Our review has identified that trust and faith represent important mechanisms for driving collaborative behaviour. Trust has been defined by Rousseau et al. (1998) asa psychological state comprising the intention to accept vulnerability based upon positive expectations of the intentions or behaviour of another.” In collaboration, building trust can increase actors’ ability to take risks by coming out of their silos to engage in collaborative behaviour. Another key finding we have identified in our review is the concept of ‘faith’ which we have defined as ‘confidence or belief in the venture of collaboration itself’ (Aunger et al., 2020b). Although trust usually relates to inter-organisational relations and belief in one’s partner, faith relates more to how actors within one or more organisation continue to believe in the collaborative endeavour as something that can deliver beneficial change. While trust needs to be in place for a collaborator to be willing to take a risk by acting collaboratively, faith is required for actors to actively work on the collaboration.

Our review also finds that both trust and faith are influenced by a range of other factors, such as conflict, inter-personal communication, power, perception of task complexity, perception of progress, and cultural integration. They also identify factors which can change the degree of trust and faith, such as the size and number of involved organisations (which affects perception of task complexity and thereby faith), geographical proximity (which changes frequency of interpersonal communication and thereby trust), and legal agreements (which can uphold aspects of the trust-to-risk relationship in contract and thereby increase trust).
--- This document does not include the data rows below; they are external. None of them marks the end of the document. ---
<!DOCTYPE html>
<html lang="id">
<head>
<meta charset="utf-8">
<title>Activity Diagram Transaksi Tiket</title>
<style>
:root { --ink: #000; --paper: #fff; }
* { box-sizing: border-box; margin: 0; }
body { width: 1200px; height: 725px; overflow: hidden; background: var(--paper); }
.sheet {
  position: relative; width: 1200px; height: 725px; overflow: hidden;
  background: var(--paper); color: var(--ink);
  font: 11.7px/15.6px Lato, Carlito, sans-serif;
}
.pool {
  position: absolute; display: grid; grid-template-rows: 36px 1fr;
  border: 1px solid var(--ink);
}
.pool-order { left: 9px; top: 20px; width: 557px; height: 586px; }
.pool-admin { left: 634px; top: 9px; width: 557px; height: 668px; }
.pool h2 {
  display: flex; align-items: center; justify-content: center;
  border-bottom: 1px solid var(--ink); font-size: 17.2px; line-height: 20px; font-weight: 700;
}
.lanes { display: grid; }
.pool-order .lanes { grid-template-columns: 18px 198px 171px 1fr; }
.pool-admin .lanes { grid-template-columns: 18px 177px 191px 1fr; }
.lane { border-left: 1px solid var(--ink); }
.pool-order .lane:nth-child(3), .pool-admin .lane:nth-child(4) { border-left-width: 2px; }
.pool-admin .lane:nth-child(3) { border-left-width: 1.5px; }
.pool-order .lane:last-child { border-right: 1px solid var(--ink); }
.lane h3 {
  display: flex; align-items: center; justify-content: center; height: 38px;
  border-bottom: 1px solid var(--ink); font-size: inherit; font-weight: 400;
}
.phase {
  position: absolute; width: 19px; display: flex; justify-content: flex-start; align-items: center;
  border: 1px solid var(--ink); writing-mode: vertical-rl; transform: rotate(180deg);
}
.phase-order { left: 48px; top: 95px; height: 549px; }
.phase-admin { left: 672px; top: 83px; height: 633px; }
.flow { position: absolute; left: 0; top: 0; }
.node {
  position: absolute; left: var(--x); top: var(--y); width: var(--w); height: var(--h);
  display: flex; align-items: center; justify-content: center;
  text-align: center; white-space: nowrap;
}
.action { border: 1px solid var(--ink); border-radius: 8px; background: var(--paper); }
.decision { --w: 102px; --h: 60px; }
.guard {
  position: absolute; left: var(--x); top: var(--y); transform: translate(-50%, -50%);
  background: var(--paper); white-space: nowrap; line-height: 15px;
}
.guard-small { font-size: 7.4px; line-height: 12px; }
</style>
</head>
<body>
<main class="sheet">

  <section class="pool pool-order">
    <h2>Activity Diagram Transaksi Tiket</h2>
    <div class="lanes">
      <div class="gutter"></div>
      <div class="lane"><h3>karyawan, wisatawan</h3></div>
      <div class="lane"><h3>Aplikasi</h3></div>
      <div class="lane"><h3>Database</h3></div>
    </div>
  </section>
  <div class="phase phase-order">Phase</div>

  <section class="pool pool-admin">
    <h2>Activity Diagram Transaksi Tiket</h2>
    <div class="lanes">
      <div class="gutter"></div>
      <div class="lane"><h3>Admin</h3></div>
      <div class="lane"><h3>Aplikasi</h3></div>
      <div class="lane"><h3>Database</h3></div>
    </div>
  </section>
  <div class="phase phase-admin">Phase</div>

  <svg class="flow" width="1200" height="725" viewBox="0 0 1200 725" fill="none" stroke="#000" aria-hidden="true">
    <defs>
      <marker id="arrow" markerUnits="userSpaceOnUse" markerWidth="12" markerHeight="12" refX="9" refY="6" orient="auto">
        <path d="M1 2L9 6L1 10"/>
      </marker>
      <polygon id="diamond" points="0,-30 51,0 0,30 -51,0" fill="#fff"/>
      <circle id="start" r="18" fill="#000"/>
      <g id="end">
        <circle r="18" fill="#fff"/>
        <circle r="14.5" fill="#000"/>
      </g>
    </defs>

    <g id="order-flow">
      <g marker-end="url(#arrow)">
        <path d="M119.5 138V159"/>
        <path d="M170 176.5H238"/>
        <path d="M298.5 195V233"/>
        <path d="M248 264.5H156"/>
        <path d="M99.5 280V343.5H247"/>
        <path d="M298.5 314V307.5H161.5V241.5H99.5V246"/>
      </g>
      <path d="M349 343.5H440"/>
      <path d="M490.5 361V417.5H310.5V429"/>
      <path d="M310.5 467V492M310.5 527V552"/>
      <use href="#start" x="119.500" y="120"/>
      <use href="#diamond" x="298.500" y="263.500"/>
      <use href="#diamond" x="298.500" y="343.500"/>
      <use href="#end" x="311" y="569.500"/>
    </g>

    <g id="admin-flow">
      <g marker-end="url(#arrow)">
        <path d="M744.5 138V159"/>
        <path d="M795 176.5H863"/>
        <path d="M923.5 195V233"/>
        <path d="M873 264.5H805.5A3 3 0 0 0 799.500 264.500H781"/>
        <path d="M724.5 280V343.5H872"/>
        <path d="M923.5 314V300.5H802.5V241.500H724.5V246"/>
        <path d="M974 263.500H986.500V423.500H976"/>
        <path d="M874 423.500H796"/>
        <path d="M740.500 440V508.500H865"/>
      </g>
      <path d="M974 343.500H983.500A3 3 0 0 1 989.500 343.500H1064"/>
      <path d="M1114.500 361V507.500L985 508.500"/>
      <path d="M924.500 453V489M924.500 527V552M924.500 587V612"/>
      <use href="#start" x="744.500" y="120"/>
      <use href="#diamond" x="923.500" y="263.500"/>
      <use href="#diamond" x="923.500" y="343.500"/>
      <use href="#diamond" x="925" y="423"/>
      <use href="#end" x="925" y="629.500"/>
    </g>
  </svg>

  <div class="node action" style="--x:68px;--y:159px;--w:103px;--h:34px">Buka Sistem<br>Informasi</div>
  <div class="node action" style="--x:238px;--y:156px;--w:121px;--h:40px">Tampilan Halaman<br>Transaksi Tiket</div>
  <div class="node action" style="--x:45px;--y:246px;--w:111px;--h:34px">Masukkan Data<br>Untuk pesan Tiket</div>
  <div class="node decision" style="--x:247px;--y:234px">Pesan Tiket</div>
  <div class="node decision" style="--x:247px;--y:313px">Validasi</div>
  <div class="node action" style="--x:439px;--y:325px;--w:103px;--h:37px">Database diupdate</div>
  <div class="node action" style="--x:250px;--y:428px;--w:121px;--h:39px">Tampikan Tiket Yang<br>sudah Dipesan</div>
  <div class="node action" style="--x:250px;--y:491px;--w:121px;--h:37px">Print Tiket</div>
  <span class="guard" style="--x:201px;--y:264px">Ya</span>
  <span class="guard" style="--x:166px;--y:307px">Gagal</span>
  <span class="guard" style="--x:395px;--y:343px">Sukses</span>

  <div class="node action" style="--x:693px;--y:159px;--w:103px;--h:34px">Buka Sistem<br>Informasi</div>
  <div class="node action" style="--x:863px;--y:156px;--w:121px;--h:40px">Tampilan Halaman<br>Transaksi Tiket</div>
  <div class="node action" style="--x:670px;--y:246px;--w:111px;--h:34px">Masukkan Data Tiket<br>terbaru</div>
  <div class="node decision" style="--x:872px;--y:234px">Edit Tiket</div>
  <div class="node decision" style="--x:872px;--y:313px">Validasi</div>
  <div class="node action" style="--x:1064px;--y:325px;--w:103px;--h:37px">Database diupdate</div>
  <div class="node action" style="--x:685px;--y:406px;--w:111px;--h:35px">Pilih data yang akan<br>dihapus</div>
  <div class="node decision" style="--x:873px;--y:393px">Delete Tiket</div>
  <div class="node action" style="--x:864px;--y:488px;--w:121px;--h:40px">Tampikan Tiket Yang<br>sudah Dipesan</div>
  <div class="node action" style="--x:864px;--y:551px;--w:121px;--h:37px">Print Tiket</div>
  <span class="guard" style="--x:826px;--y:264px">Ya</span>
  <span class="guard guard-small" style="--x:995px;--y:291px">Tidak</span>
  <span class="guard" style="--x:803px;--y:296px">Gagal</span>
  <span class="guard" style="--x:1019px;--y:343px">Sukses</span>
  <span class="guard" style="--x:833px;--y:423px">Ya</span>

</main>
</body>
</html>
Whether collaborations are mandated or voluntary, whether they require structural changes for implementation, or whether they are cross-sector or within sector, are likely to have a significant impact in setting the context for any collaboration. One such example from our findings suggests that collaborations requiring more structural changes (e.g. mergers), as well as those that are mandated by regulators (such as some buddying arrangements or Integrated Care Systems), are more likely to rely on a sense of confidence that contractual arrangements will drive collaborative behaviour, than inter-organisational trust. However, our review also points to how a delicate balance is required, as enshrining too much behaviour in contract can lead to an undermining of trust. This is because any collaborative behaviour may then be attributed to an obligation rather than altruistic behaviour (Aunger et al., 2020b).

Given the current policy agenda to implement Integrated Care Systems by April 2021, as well as Primary Care Networks recently (Smith et al., 2020), our findings suggest that their mandated, top-down nature might well pose challenges for areas where historical levels of trust are low and where faith may be compromised. This may be either because of local histories of competition (likely to reduce trust) or the perception that the arrangements pose a threat to the organisations (likely to reduce faith).
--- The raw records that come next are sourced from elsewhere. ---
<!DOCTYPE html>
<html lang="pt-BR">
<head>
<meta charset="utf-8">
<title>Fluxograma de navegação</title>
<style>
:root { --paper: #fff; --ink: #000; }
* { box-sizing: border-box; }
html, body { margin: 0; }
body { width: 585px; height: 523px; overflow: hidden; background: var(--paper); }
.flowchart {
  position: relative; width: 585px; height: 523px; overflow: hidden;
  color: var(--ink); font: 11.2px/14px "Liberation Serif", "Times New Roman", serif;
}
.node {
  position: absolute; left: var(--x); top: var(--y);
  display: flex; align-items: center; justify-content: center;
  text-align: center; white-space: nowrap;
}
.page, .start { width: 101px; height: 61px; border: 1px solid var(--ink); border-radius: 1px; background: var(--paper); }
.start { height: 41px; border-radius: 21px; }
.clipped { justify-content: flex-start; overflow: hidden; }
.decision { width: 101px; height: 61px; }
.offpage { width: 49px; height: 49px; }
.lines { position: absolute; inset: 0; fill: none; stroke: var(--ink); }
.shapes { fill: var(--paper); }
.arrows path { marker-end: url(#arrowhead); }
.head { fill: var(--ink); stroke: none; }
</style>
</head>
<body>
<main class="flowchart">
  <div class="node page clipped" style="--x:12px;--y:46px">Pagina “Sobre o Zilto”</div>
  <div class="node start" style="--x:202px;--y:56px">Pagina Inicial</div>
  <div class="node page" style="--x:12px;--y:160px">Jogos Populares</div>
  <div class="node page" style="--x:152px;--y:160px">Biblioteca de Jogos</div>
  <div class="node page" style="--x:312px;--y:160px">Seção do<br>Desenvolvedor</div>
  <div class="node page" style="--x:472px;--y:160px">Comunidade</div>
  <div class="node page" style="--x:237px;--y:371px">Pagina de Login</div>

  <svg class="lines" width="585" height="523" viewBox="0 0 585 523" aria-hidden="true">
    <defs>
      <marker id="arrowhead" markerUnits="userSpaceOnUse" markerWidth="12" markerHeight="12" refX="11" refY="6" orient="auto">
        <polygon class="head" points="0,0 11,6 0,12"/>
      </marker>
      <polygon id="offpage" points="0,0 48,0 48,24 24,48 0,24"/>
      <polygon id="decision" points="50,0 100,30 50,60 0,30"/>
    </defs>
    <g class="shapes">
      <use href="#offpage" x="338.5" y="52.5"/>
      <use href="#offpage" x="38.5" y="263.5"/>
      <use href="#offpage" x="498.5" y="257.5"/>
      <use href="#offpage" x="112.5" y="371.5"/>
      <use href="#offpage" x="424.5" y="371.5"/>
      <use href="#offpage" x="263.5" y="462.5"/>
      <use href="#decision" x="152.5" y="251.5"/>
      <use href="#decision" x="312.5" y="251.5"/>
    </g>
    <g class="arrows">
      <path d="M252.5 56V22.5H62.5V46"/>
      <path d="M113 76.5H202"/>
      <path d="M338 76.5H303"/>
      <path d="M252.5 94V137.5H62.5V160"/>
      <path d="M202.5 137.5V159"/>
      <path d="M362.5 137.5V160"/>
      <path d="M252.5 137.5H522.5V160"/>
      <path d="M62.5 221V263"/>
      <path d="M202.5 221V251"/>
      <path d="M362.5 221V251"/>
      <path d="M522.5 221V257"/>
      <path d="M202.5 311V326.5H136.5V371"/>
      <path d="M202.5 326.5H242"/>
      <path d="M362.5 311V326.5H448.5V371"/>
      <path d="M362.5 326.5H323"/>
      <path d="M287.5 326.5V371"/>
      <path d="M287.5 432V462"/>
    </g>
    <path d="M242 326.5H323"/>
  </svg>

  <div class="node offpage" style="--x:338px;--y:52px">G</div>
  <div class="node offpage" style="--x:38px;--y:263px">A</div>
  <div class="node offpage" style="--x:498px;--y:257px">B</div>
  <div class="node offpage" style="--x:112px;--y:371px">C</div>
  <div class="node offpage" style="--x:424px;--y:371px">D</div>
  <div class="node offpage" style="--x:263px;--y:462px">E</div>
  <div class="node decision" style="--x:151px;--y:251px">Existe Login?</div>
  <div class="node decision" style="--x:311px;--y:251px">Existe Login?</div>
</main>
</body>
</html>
Within such mandated arrangements, our review findings suggest a need for implementing an appropriate degree of formalisation through contract to improve confidence, while also allowing inter-organisational trust to be built up. Setting smaller initial targets to allow for ‘quick wins’ can also build up trust, as can employing appropriate conflict resolution strategies, such as having empathetic leaders and independent conflict resolution bodies. These examples are means through which trust, confidence, and faith can be built, allowing these arrangements to achieve a full commitment to collaborative behaviour. Taken together, we hope that these recommendations along with others can support policy makers and practitioners in their efforts to develop inter-organisational collaborations.
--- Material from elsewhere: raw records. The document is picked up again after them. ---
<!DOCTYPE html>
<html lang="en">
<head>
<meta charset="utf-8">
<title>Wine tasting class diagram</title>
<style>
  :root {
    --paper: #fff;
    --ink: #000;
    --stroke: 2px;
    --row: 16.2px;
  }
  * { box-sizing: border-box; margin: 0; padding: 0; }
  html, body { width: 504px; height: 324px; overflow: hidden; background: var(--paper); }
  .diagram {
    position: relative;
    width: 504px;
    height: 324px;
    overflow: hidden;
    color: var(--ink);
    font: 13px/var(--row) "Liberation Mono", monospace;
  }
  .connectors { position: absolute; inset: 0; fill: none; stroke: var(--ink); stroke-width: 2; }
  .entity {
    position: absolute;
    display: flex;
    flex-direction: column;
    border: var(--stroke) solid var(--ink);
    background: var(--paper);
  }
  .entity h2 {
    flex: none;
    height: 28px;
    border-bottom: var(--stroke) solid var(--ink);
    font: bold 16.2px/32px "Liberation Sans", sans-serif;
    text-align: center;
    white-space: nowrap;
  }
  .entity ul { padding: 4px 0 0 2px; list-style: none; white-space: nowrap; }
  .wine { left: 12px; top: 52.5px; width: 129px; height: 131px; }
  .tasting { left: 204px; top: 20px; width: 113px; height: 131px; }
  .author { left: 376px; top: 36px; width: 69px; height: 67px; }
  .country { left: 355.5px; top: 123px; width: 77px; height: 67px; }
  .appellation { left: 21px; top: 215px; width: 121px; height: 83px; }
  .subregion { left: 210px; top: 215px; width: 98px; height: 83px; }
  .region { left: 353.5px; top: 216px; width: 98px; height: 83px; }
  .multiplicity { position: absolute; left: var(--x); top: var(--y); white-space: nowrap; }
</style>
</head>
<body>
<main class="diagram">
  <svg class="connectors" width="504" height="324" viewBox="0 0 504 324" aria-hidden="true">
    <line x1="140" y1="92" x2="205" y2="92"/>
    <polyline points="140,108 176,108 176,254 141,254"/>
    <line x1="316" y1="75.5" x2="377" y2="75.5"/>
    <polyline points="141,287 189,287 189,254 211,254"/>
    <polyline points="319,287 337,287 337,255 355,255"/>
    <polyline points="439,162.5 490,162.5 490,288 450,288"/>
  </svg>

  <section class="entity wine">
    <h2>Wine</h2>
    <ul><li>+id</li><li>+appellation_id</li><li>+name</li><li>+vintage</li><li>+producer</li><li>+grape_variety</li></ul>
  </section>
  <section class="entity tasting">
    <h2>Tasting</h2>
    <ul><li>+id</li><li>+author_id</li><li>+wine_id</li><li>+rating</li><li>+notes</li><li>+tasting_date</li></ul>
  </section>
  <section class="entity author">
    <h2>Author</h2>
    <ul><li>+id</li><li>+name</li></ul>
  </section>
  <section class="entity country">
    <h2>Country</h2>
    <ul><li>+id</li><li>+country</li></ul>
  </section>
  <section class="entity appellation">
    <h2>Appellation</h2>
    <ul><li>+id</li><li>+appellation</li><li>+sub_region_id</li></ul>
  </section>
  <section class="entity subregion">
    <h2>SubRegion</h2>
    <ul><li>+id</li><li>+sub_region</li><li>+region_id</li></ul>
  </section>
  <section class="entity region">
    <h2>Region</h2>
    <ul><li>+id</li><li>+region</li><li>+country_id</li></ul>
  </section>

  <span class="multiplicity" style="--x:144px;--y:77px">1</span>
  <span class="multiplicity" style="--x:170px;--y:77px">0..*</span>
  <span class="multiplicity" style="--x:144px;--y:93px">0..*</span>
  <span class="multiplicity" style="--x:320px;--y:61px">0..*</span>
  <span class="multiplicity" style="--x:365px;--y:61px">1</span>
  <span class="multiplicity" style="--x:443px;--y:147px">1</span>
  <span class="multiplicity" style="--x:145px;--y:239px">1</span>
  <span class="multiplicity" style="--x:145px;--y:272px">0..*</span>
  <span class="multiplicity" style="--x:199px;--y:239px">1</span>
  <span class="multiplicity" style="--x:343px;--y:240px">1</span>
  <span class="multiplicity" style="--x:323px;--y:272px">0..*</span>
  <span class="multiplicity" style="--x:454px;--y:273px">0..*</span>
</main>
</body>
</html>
To keep up to date with the progress of this project, you can follow @J_Aunger or @DrRossMillar on Twitter, or contact us at or